The Joy of Missing Out, a new book by Danish philosopher Svend Brinkmann, provides some sound advice: let it go. Stop attempting to do everything and instead focus on doing less. In fact, it’s sometimes better to be left behind and enjoy where you are right now.

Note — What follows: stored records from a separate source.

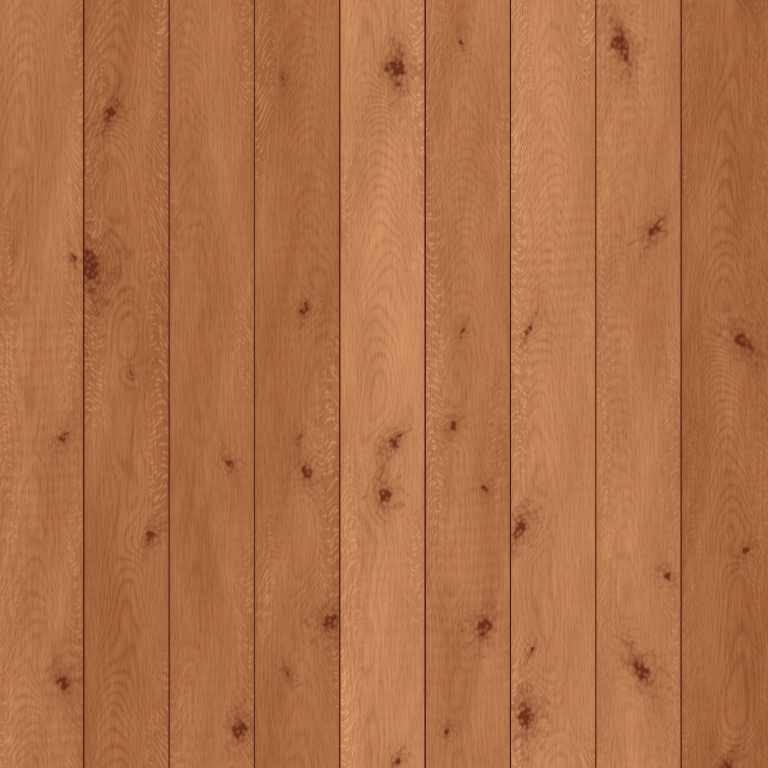
A WebGL 1 fragment shader for this texture:

```glsl
precision highp float;

// Nine upright oak boards with thin dark seams, each with its own tone.
// Growth rings are level sets of a sine-warped parabola that swells round knots;
// stretched cellular noise gives the fibres, pores and pale ray flecks.

uniform vec2 u_resolution;

const float BOARDS = 9.0;
const float SEAM_SHIFT = 0.018;       // in board widths, like all lengths below
const float SEAM_HALF_WIDTH = 0.0075;
const float RINGS = 15.0;
const float RING_CONTRAST = 0.50;
const float FIBRE_CONTRAST = 0.50;
const float FLECK_CONTRAST = 0.95;
const float KNOT_PITCH = 1.25;
const float KNOT_SHARE = 0.55;
const vec3 WOOD = vec3(0.708, 0.462, 0.298);
const vec3 TONE_STEP = vec3(0.10, 0.10, 0.09);
const vec3 KNOT_COLOR = vec3(0.40, 0.17, 0.09);
const vec3 SEAM_COLOR = vec3(0.29, 0.09, 0.06);
const vec3 TONES_LEFT = vec3(-0.15, -0.50, -0.32);
const vec3 TONES_MIDDLE = vec3(-0.35, 0.60, 0.02);
const vec3 TONES_RIGHT = vec3(0.45, 0.18, -0.60);

vec2 hash2(vec2 p) {
  vec3 a = fract(p.xyx * vec3(0.1031, 0.1030, 0.0973));
  a += dot(a, a.yzx + 33.33);
  return fract((a.xx + a.yz) * a.zy);
}

// Distance to the nearest jittered cell point.
float cells(vec2 p) {
  vec2 base = floor(p);
  float nearest = 8.0;
  for (int j = -1; j <= 1; j++) {
    for (int i = -1; i <= 1; i++) {
      vec2 cell = base + vec2(float(i), float(j));
      vec2 r = cell + hash2(cell) - p;
      nearest = min(nearest, dot(r, r));
    }
  }
  return sqrt(nearest);
}

// Layered sines, roughly -1 to 1.
float waves(vec2 p) {
  return 0.5 * sin(p.x + 1.3 * sin(p.y * 0.8))
       + 0.3 * sin(p.y * 1.7 + 1.9 * sin(p.x * 0.9 + 2.0))
       + 0.2 * sin(p.x * 2.3 - p.y * 2.9 + 1.0);
}

float boardTone(float id) {
  vec3 group = id < 3.0 ? TONES_LEFT : (id < 6.0 ? TONES_MIDDLE : TONES_RIGHT);
  float slot = mod(id, 3.0);
  return slot < 0.5 ? group.x : (slot < 1.5 ? group.y : group.z);
}

// Knots scattered along a board: x is the stain, y the swelling of the rings.
vec2 knots(vec2 q, float id) {
  vec2 sum = vec2(0.0);
  for (int j = -1; j <= 1; j++) {
    float row = floor(q.y / KNOT_PITCH) + float(j);
    vec2 place = hash2(vec2(id * 7.0 + 3.0, row + 11.0));
    vec2 kind = hash2(vec2(id * 5.0 + 41.0, row + 67.0));
    float size = mix(0.04, 0.17, kind.x * kind.x * kind.x);
    vec2 r = (q - vec2(0.04 + 0.92 * place.x, (row + place.y) * KNOT_PITCH)) / size;
    r.x += (place.y - 0.5) * r.y;
    float d = length(r * vec2(1.0, mix(0.5, 1.1, place.x)));
    d *= 1.0 + 0.5 * waves(r * 2.6 + row * 3.0);
    float core = mix(0.35, 0.85, kind.x) * exp(-2.2 * d * d);
    float halo = exp(-0.35 * d * d) * (0.18 + 0.14 * sin(d * 6.0));
    float tail = 0.16 * exp(-2.5 * r.x * r.x - 0.05 * r.y * r.y);
    sum += step(kind.y, KNOT_SHARE)
         * vec2(core + halo + tail, 3.0 * size * exp(-0.12 * dot(r, r)));
  }
  return sum;
}

void main() {
  vec2 uv = gl_FragCoord.xy / u_resolution;
  float pixel = BOARDS / u_resolution.x;
  float across = uv.x * BOARDS + SEAM_SHIFT;
  float id = min(floor(across), BOARDS - 1.0);
  vec2 q = vec2(across - id, uv.y * BOARDS);
  vec2 trait = hash2(vec2(id + 2.0, 23.0));
  vec2 style = hash2(vec2(id + 5.0, 91.0));
  vec2 seed = vec2(id * 37.0, id * 13.0);
  vec2 knot = knots(q, id);

  // Broad tone and faint saw marks
  float tone = boardTone(id);
  tone += 0.30 * waves(q * vec2(3.5, 0.9) + seed);
  tone += 0.20 * waves(q * vec2(10.0, 1.8) + seed.yx);
  tone += 0.12 * style.x * sin(q.y * 42.0 + sin(q.x * 5.0))
        * smoothstep(0.0, 0.6, waves(q * vec2(1.0, 0.8) + seed.yx));

  // Steep arched growth rings, fading where they crowd together
  float dx = q.x - mix(0.3, 0.7, trait.x) - 0.1 * sin(q.y * 0.7 + seed.x);
  float field = 2.6 * dx * dx + 0.22 * q.y + 0.5 * sin(q.y * 0.6 + seed.y)
              + 0.07 * waves(q * vec2(6.0, 2.2) + seed) + knot.y;
  float line = pow(0.5 + 0.5 * sin(6.2832 * RINGS * field), 2.5);
  float ringFade = mix(0.35, 1.0, trait.y) / (1.0 + 14.0 * dx * dx);
  tone -= RING_CONTRAST * ringFade * (line - 0.33);

  // Fibres and short dark pores
  float bend = 0.03 * waves(q * vec2(3.0, 1.4) + seed) + 0.06 * knot.y;
  float fibre = cells(vec2((q.x + bend) * 32.0, q.y * 2.2) + seed);
  float pore = cells(vec2((q.x + bend) * 26.0, q.y * 6.0) + seed.yx);
  tone += FIBRE_CONTRAST * (fibre - 0.45);
  tone -= 0.30 * smoothstep(0.30, 0.08, pore);

  // Wavy pale ray flecks towards the board edges
  vec2 slant = vec2(q.x * 9.0 + 0.5 * sin(q.y * 7.0),
                    q.y * 17.0 + 12.0 * abs(q.x - 0.5) + 2.0 * sin(q.x * 14.0 + q.y));
  float fleck = smoothstep(0.38, 0.14, cells(slant + seed));
  float fleckZone = smoothstep(0.12, 0.42, abs(q.x - 0.5))
                  * smoothstep(-0.5, 0.3, waves(vec2(q.x * 2.0, q.y * 0.7) + seed));
  tone += FLECK_CONTRAST * mix(0.35, 1.0, style.y) * fleckZone * (fleck - 0.15);

  // Crumbled knot stain over the wood
  float crumble = smoothstep(0.1, 0.75, cells(q * vec2(17.0, 13.0) + seed));
  float stain = clamp(knot.x * (0.45 + 0.7 * crumble), 0.0, 0.9);
  vec3 color = mix(WOOD + TONE_STEP * tone, KNOT_COLOR, stain);

  // Seams between neighbouring boards, with a soft shaded edge
  float joint = floor(across + 0.5);
  float inner = step(0.5, joint) * step(joint, BOARDS - 0.5);
  float gap = abs(across - joint);
  float seam = 1.0 - smoothstep(SEAM_HALF_WIDTH - 0.5 * pixel, SEAM_HALF_WIDTH + 0.5 * pixel, gap);
  float depth = mix(0.65, 1.0, hash2(vec2(joint, 7.0)).x);
  color *= 1.0 - 0.10 * inner * exp(-gap * 45.0);
  gl_FragColor = vec4(mix(color, SEAM_COLOR, inner * depth * seam), 1.0);
}
```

Brinkmann isn’t the only one who cares about our well-being.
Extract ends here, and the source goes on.